Study: E-Mail Marketing Revenue to Top $2 Billion in 2001
Page 1 of 1
Despite the much-publicized problems now facing the Web advertising industry, revenue from e-mail marketing is poised to more than double during 2001, according to a new study by New York-based research group eMarketer.
Indeed, while industry watchers like Merrill Lynch's Henry Blodget are predicting year-over-year revenue to remain flat at $8 billion, the e-mail marketing industry will rake in a healthy $2.1 billion during the coming year, a 110 percent increase from its take in 2000.
According to the report, a large portion of that is due to the high level of accuracy from opt-in e-mail, which typically sees about a 3.2 percent click-through rate. Banner ads, meanwhile, see only a 0.3 percent click-through, according to the study's findings.
"E-mail is more interactive, personal and intrusive than Web ads, which allows marketers to get in front of customers and prospects in a more concrete and forceful way," said eMarketer senior analyst Jonathan Jackson. "At the very least, e-mail marketers can be assured their advertising message headlines will be seen by particular prospects."
Also in e-mail's favor is the fact that it remains cheaper for companies to use in marketing campaigns than direct mail or telemarketing. According to the study, the average cost per e-mail message -- unsolicited and permission-based -- is less than a cent, compared to between $1 to $3 for telemarketing and $.75 to $2.00 for direct mail.
E-mail also makes it faster for companies to see responses. According to the findings, 80 percent of e-mail marketing messages are responded to within 48 hours, as compared to the six- to eight-week period for traditional direct marketing methods.

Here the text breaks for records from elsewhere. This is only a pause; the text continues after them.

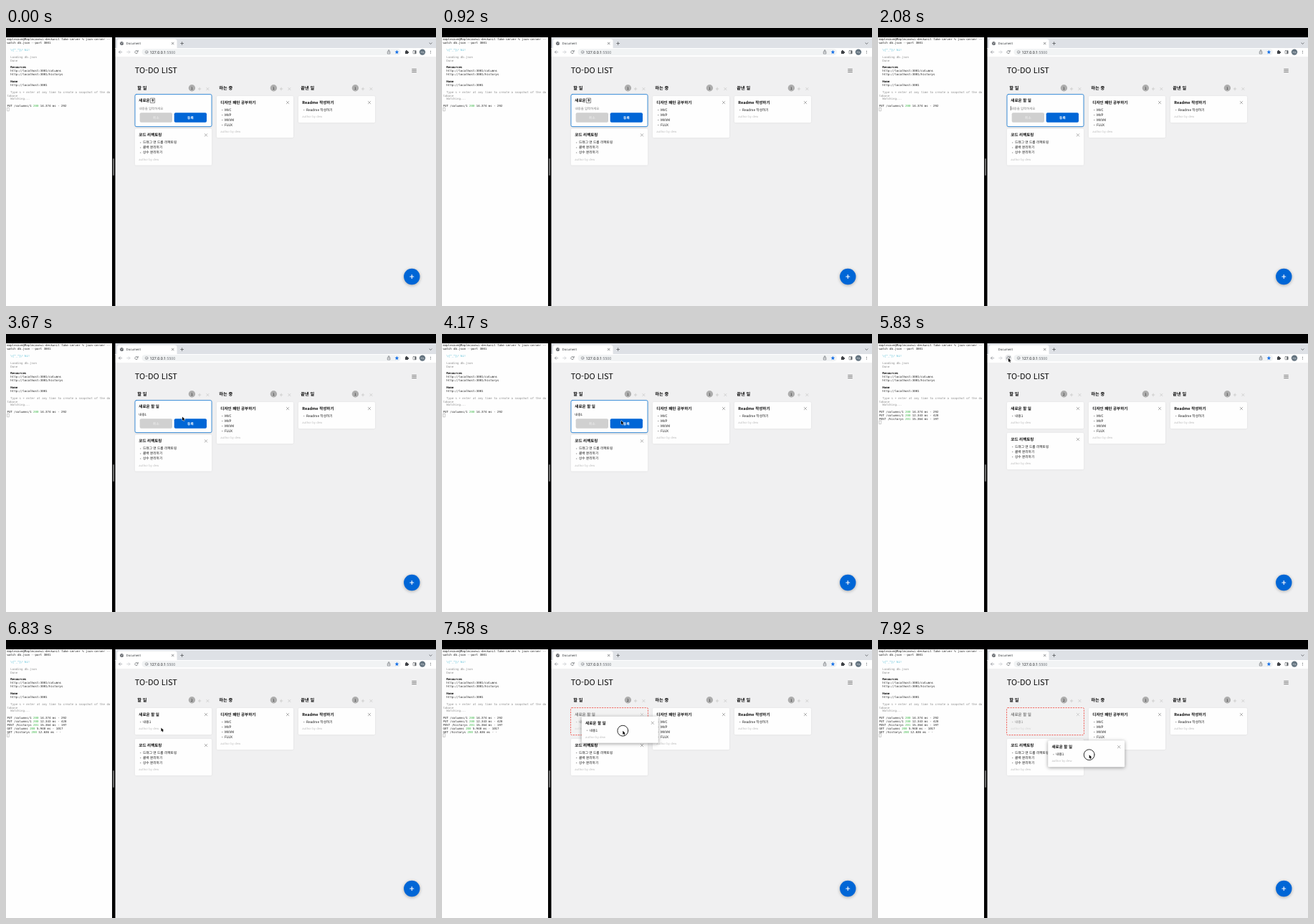
An HTML page with a canvas for the animation above (8 s loop, 600x388 px).

```html
<!DOCTYPE html>
<html lang="ko">
<head>
<meta charset="utf-8">
<title>TO-DO LIST</title>
<style>
html, body { margin: 0; width: 100%; height: 100%; overflow: hidden; background: #000; }
canvas { display: block; width: 600px; height: 388px; }
</style>
</head>
<body>
<canvas id="stage"></canvas>
<script>
const LOOP = 8000, TICK = 250 / 3;
const KR = '"Noto Sans CJK KR", "Noto Sans CJK", "Noto Sans KR", sans-serif';
const MONO = '"DejaVu Sans Mono", monospace';
const UI = 'Roboto, sans-serif';
const BLUE = '#0066d6';

const cv = document.getElementById('stage');
const dpr = window.devicePixelRatio || 1;
cv.width = 600 * dpr;
cv.height = 388 * dpr;
const c = cv.getContext('2d');
c.scale(dpr, dpr);
c.textRendering = 'geometricPrecision';
c.lineCap = 'round';

// ---- drawing helpers ----
function box(x, y, w, h, fill, r = 0) {
  c.fillStyle = fill;
  c.beginPath();
  c.roundRect(x, y, w, h, r);
  c.fill();
}

function outline(x, y, w, h, color, lw, r = 0) {
  c.strokeStyle = color;
  c.lineWidth = lw;
  c.beginPath();
  c.roundRect(x, y, w, h, r);
  c.stroke();
}

function disc(x, y, r, fill) {
  c.fillStyle = fill;
  c.beginPath();
  c.arc(x, y, r, 0, 7);
  c.fill();
}

function ring(x, y, r, color, lw, from = 0, to = Math.PI * 2) {
  c.strokeStyle = color;
  c.lineWidth = lw;
  c.beginPath();
  c.arc(x, y, r, from, to);
  c.stroke();
}

function path(color, lw, ...pts) {
  c.strokeStyle = color;
  c.lineWidth = lw;
  c.beginPath();
  for (let i = 0; i < pts.length; i += 2) c.lineTo(pts[i], pts[i + 1]);
  c.stroke();
}

// y is the visual middle of capitals; returns the advance
function text(str, x, y, size, color, { weight = 400, font = KR, align = 'left' } = {}) {
  c.font = `${weight} ${size}px ${font}`;
  c.fillStyle = color;
  c.textAlign = align;
  c.textBaseline = 'alphabetic';
  c.fillText(str, x, y + size * 0.36);
  return c.measureText(str).width;
}

function cross(x, y, r, color, lw) {
  path(color, lw, x - r, y - r, x + r, y + r);
  path(color, lw, x - r, y + r, x + r, y - r);
}

function plus(x, y, r, color, lw) {
  path(color, lw, x - r, y, x + r, y);
  path(color, lw, x, y - r, x, y + r);
}

function shadow(blur, dy, alpha, draw) {
  c.save();
  c.shadowColor = `rgba(0,0,0,${alpha})`;
  c.shadowBlur = blur * dpr;
  c.shadowOffsetY = dy * dpr;
  draw();
  c.restore();
}

// ---- terminal ----
const DARK = '#1c1c1c', GREY = '#8c8c8c';
const BOOT = [
  [0, 'maplecove@Maplecoveui-deskunit fake-server % json-server --'],
  [1, 'watch db.json --port 3001'],
  [3, '  \\{^_^}/ hi!', '#3fb4cf'],
  [5, '  Loading db.json', GREY],
  [6, '  Done', GREY],
  [8, '  Resources', '#000', 700],
  [9, '  http://localhost:3001/columns'],
  [10, '  http://localhost:3001/historys'],
  [12, '  Home', '#000', 700],
  [13, '  http://localhost:3001'],
  [15, '  Type s + enter at any time to create a snapshot of the da', GREY],
  [16, 'tabase', GREY],
  [17, '  Watching...', GREY]
];
const REQUESTS = [
  [0, 'PUT /columns/1 ', '200', ' 14.374 ms - 292'],
  [4240, 'PUT /columns/1 ', '200', ' 12.343 ms - 428'],
  [4320, 'POST /historys ', '201', ' 15.364 ms - 197'],
  [5990, 'GET /columns ', '200', ' 5.940 ms - 1017'],
  [6080, 'GET /historys ', '200', ' 12.636 ms - -']
];
const rowY = k => 16 + 4.88 * k;

function terminal(t) {
  box(0, 13, 148, 375, '#fefefe');
  for (const [k, str, color = DARK, weight = 400] of BOOT)
    text(str, 1.5, rowY(k), 4.05, color, { font: MONO, weight });
  let row = 19;
  for (const [at, ...parts] of REQUESTS) {
    if (t < at) break;
    let x = 1.5;
    parts.forEach((str, i) => {
      x += text(str, x, rowY(row), 4.05, i === 1 ? '#35b540' : DARK, { font: MONO });
    });
    row++;
  }
  outline(2, rowY(row) - 2.4, 2.3, 4.6, '#a8a8a8', 0.6);
  box(149, 182, 2, 24, '#6c6c6c', 1);
}

// ---- browser window ----
function star(x, y, r) {
  c.fillStyle = '#1a73e8';
  c.beginPath();
  for (let i = 0; i < 10; i++) {
    const a = i * Math.PI / 5 - Math.PI / 2, q = i % 2 ? r * 0.45 : r;
    c.lineTo(x + q * Math.cos(a), y + q * Math.sin(a));
  }
  c.fill();
}

function browser(t) {
  box(152.5, 13, 447.5, 16, '#dee1e6');
  box(155, 15.5, 83.5, 14, '#fff', [3, 3, 0, 0]);
  if (t < 5660 || t >= 5990) {
    disc(161.5, 21.5, 2.5, '#5f6368');
    path('#fff', 0.5, 160, 20.6, 161.5, 21.4, 160.9, 22.8);
    path('#fff', 0.5, 162.4, 19.9, 163.2, 21.6);
  }
  text('Document', 167.8, 21.5, 4.4, '#3c4043', { font: UI });
  cross(232.7, 21.5, 1.4, '#4a4d51', 0.6);
  plus(245.6, 21.5, 2, '#4a4d51', 0.7);
  path('#4a4d51', 0.7, 590.8, 20.8, 592.5, 22.4, 594.2, 20.8);

  box(152.5, 28, 447.5, 12, '#fff');
  path('#8d9095', 0.7, 161.8, 33.6, 157.4, 33.6);
  path('#8d9095', 0.7, 159.4, 31.6, 157.4, 33.6, 159.4, 35.6);
  path('#c3c6ca', 0.7, 168.6, 33.6, 173, 33.6);
  path('#c3c6ca', 0.7, 171, 31.6, 173, 33.6, 171, 35.6);
  if (t >= 5410 && t < 6410) disc(182, 33.6, 4.8, '#e6e7e9');
  ring(182, 33.6, 2.1, '#5f6368', 0.7, 0.5, 5.6);
  path('#5f6368', 0.7, 184.2, 31.2, 184.2, 33, 182.5, 33);

  box(189.5, 29, 361.5, 9.2, '#f1f3f4', 4.6);
  ring(196.2, 33.6, 1.9, '#5f6368', 0.5);
  path('#5f6368', 0.5, 196.2, 33.5, 196.2, 34.5);
  const w = text('127.0.0.1', 200.8, 33.7, 5.35, '#202124', { font: UI });
  text(':5500', 200.8 + w, 33.7, 5.35, '#73777c', { font: UI });

  path('#5f6368', 0.6, 533, 32.8, 532.3, 32.8, 532.3, 36, 535.9, 36, 535.9, 32.8, 535.2, 32.8);
  path('#5f6368', 0.6, 534.1, 34.4, 534.1, 30.8);
  path('#5f6368', 0.6, 533.1, 31.7, 534.1, 30.7, 535.1, 31.7);
  star(545.4, 33.7, 3);
  box(557, 32, 4, 4, '#3f4246', 0.5);
  disc(558.8, 31.6, 0.9, '#3f4246');
  disc(561.3, 34, 0.9, '#3f4246');
  outline(568, 31.6, 4.2, 4.2, '#5f6368', 0.6, 0.4);
  box(570.3, 31.6, 1.9, 4.2, '#5f6368');
  disc(581, 33.6, 4.2, '#62727e');
  text('하늘', 581, 33.6, 3, '#dfe5e9', { align: 'center' });
  for (const dy of [-1.7, 0, 1.7]) disc(592.5, 33.6 + dy, 0.5, '#5f6368');

  box(152.5, 40, 447.5, 348, '#f0f0f1');
}

// ---- board ----
const COLS = [
  { x: 180, name: '할 일' },
  { x: 294, name: '하는 중' },
  { x: 408, name: '끝낸 일' }
];
const TASK = ['새로운 할 일', ['내용1']];
const REFACTOR = ['코드 리팩토링', ['드래그 앤 드롭 리팩토링', '콜백 분리하기', '상수 분리하기']];
const STUDY = ['디자인 패턴 공부하기', ['MVC', 'MVP', 'MVVM', 'FLUX']];
const README = ['Readme 작성하기', ['Readme 작성하기']];

function card(x, y, [title, items], lift) {
  const h = 30 + 7 * items.length;
  shadow(lift ? 5 : 3, lift ? 1 : 0.3, lift ? 0.4 : 0.07, () => box(x, y, 107, h, '#fefefe', 1.5));
  text(title, x + 5.3, y + 9, 5.56, '#0a0a0a', { weight: 700 });
  cross(x + 99, y + 9, 1.8, '#828282', 0.6);
  items.forEach((str, i) => {
    const cy = y + 19.3 + 7 * i;
    disc(x + 7.7, cy + 0.3, 0.75, '#a0a0a0');
    text(str, x + 11, cy, 4.72, '#111');
  });
  text('author by dew', x + 5.3, y + h - 8.3, 4.1, '#b9b9b9');
}

function columnHead({ x, name }, count) {
  text(name, x + 3.2, 83.3, 6.25, '#0a0a0a', { weight: 700 });
  disc(x + 79.4, 83.8, 4.7, '#adadad');
  text(count, x + 79.4, 83.9, 4.9, '#222', { align: 'center' });
  plus(x + 90, 85, 1.9, '#bdbdbd', 0.6);
  cross(x + 101.4, 85, 1.6, '#bdbdbd', 0.6);
}

// typed states: time, settled text, syllable being composed
const TITLE = [
  [0, '새로운 ', 'ㅎ'], [1410, '새로운 ', '하'], [1490, '새로운 ', '할'],
  [1580, '새로운 할 ', ''], [1660, '새로운 할 ', 'ㅇ'], [1825, '새로운 할 ', '이'],
  [1910, '새로운 할 ', '일'], [1990, '새로운 할 일', '']
];
const BODY = [
  [0, '', ''], [2325, '', 'ㄴ'], [2410, '', '내'], [2490, '내', 'ㅇ'],
  [2575, '내', '요'], [2660, '내', '용'], [2825, '내용1', '']
];
const stateAt = (list, t) => list.filter(s => s[0] <= t).pop();

function typed(list, t, y, size, weight) {
  const [, done, live] = stateAt(list, t);
  const x = 185.3 + text(done, 185.3, y, size, '#0a0a0a', { weight });
  if (!live) return;
  const w = text(live, x, y, size, '#0a0a0a', { weight });
  outline(x - 0.3, y - size * 0.56, w + 0.6, size * 1.15, '#444', 0.6);
}

function form(t) {
  shadow(3, 0.4, 0.15, () => box(180, 92.6, 107, 45, '#fefefe', 2));
  outline(180, 92.6, 107, 45, '#2b86d9', 0.9, 2);
  typed(TITLE, t, 101.2, 5.56, 700);
  if (t < 2325) text('내용을 입력하세요', 185.5, 112, 4.45, '#7c7c7c');
  else typed(BODY, t, 112, 4.5, 400);
  if (t >= 1990 && t < 2325) path('#111', 0.6, 185.3, 109.3, 185.3, 114.6);
  box(186.7, 118.2, 45.3, 13.6, '#d0d0d0', 2);
  text('취소', 209.4, 125, 4.7, '#f4f4f4', { align: 'center' });
  box(234.7, 118.2, 45.3, 13.6, BLUE, 2);
  text('등록', 257.4, 125, 4.7, '#fff', { align: 'center', weight: 700 });
}

const SAVED = 4320, PRESS = 7240, DRAG = 7490;

function board(t) {
  text('TO-DO LIST', 179.7, 59.2, 11, '#0a0a0a');
  for (const y of [57.4, 59.5, 61.6]) path('#555', 0.7, 566.6, y, 572.4, y);
  const saved = t >= SAVED;
  COLS.forEach((col, i) => columnHead(col, i === 0 && saved ? '2' : '1'));

  if (saved) {
    c.globalAlpha = t >= DRAG ? 0.5 : 1;
    card(180, 95, TASK);
    c.globalAlpha = 1;
    if (t >= DRAG) {
      c.setLineDash([2.1, 1.4]);
      c.lineCap = 'butt';
      outline(179.6, 94.6, 107.8, 38, '#f4615a', 1, 1.5);
      c.setLineDash([]);
      c.lineCap = 'round';
    }
    card(180, 138, REFACTOR);
  } else {
    form(t);
    card(180, 140.4, REFACTOR);
  }
  card(294, 95, STUDY);
  card(408, 95, README);

  shadow(4, 1, 0.3, () => disc(566.3, 347, 11.2, BLUE));
  plus(566.3, 347, 2.5, '#fff', 1.1);
}

// ---- pointer ----
const ROUTE = [
  [3417, 206, 102], [3667, 246, 115.5], [3917, 250, 121], [4750, 250, 121],
  [4833, 243.5, 105.5], [5417, 182, 33.8], [6333, 182, 33.8], [6833, 216.5, 122.5],
  [7167, 237.5, 115], [7417, 237.5, 115], [7917, 294.7, 160.2]
];

function pointerAt(t) {
  let i = 1;
  while (i < ROUTE.length - 1 && ROUTE[i][0] < t) i++;
  const [t0, x0, y0] = ROUTE[i - 1], [t1, x1, y1] = ROUTE[i];
  const u = Math.min(1, Math.max(0, (t - t0) / (t1 - t0)));
  const e = u * u * (3 - 2 * u);
  return [x0 + (x1 - x0) * e, y0 + (y1 - y0) * e];
}

function arrow(x, y) {
  c.beginPath();
  for (const [dx, dy] of [[0, 0], [0, 5.2], [1.2, 4.1], [2, 6], [2.9, 5.6], [2.1, 3.8], [3.7, 3.7]])
    c.lineTo(x + dx, y + dy);
  c.closePath();
  c.strokeStyle = '#fff';
  c.lineWidth = 0.8;
  c.stroke();
  c.fillStyle = '#000';
  c.fill();
}

function pointer(t) {
  if (t < 3410) return;
  const [x, y] = pointerAt(t);
  if (t >= DRAG) card(x - 57.5, y - 20, TASK, true);
  if (t >= PRESS) ring(x, y, 7.4, '#111', 0.9);
  arrow(x, y);
}

function draw(now) {
  const t = Math.floor((now % LOOP) / TICK + 0.1) * TICK % LOOP;
  box(0, 0, 600, 388, '#000');
  terminal(t);
  browser(t);
  board(t);
  pointer(t);
}

let start;
function loop(now) {
  start ??= now;
  draw(now - start);
  requestAnimationFrame(loop);
}
draw(0);
requestAnimationFrame(loop);
</script>
</body>
</html>
```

Additionally, 85 percent of responses to an e-mail offer are received within the first 48 hours, according to the study.
"No marketing communications medium exists that is more targetable, customizable and more flexible than e-mail. That is why e-mail is revolutionizing direct marketing," Jackson said. "E-mail direct marketing, when done correctly, can overcome the limitations of traditional direct marketing by offering limitless targeting ability at pennies per e-mail and allowing marketers to have a one-to-one conversation with each of their customers."
In creating the report, the study's authors aggregated data from sources including advertising research groups like Jupiter Media Metrix' AdRelevance unit and Competitive Media Reporting; consultancies such as Forrester Research, Giga Information Group and IDC; industry groups like the Direct Marketing Association and the Interactive Advertising Bureau; and independent reports by investment bank industry-watchers like Blodget.
While the study is promising news for e-mail marketing service firms and list brokers, e-mail's continued expansion conversely suggests some bad news for Web-based media, if reports are correct about overall industry revenues remaining flat in 2001.
Of course, the entire Internet advertising industry includes not just e-mail, but Web media like banners, interstitials and pop-up ads. And that means that as e-mail marketing makes more money, Web-based media will actually see less income, should Blodget and others be correct in predicting small-to-no growth for the overall industry.
Put another way, Web media would see only $5.9 billion in 2001 revenue if Blodget and eMarketer are both right. That's $1 billion less than banner ads and the like brought in last year -- and gloomy news indeed for the multitude of firms and publishers reliant on income from Web ad sales, planning, and serving.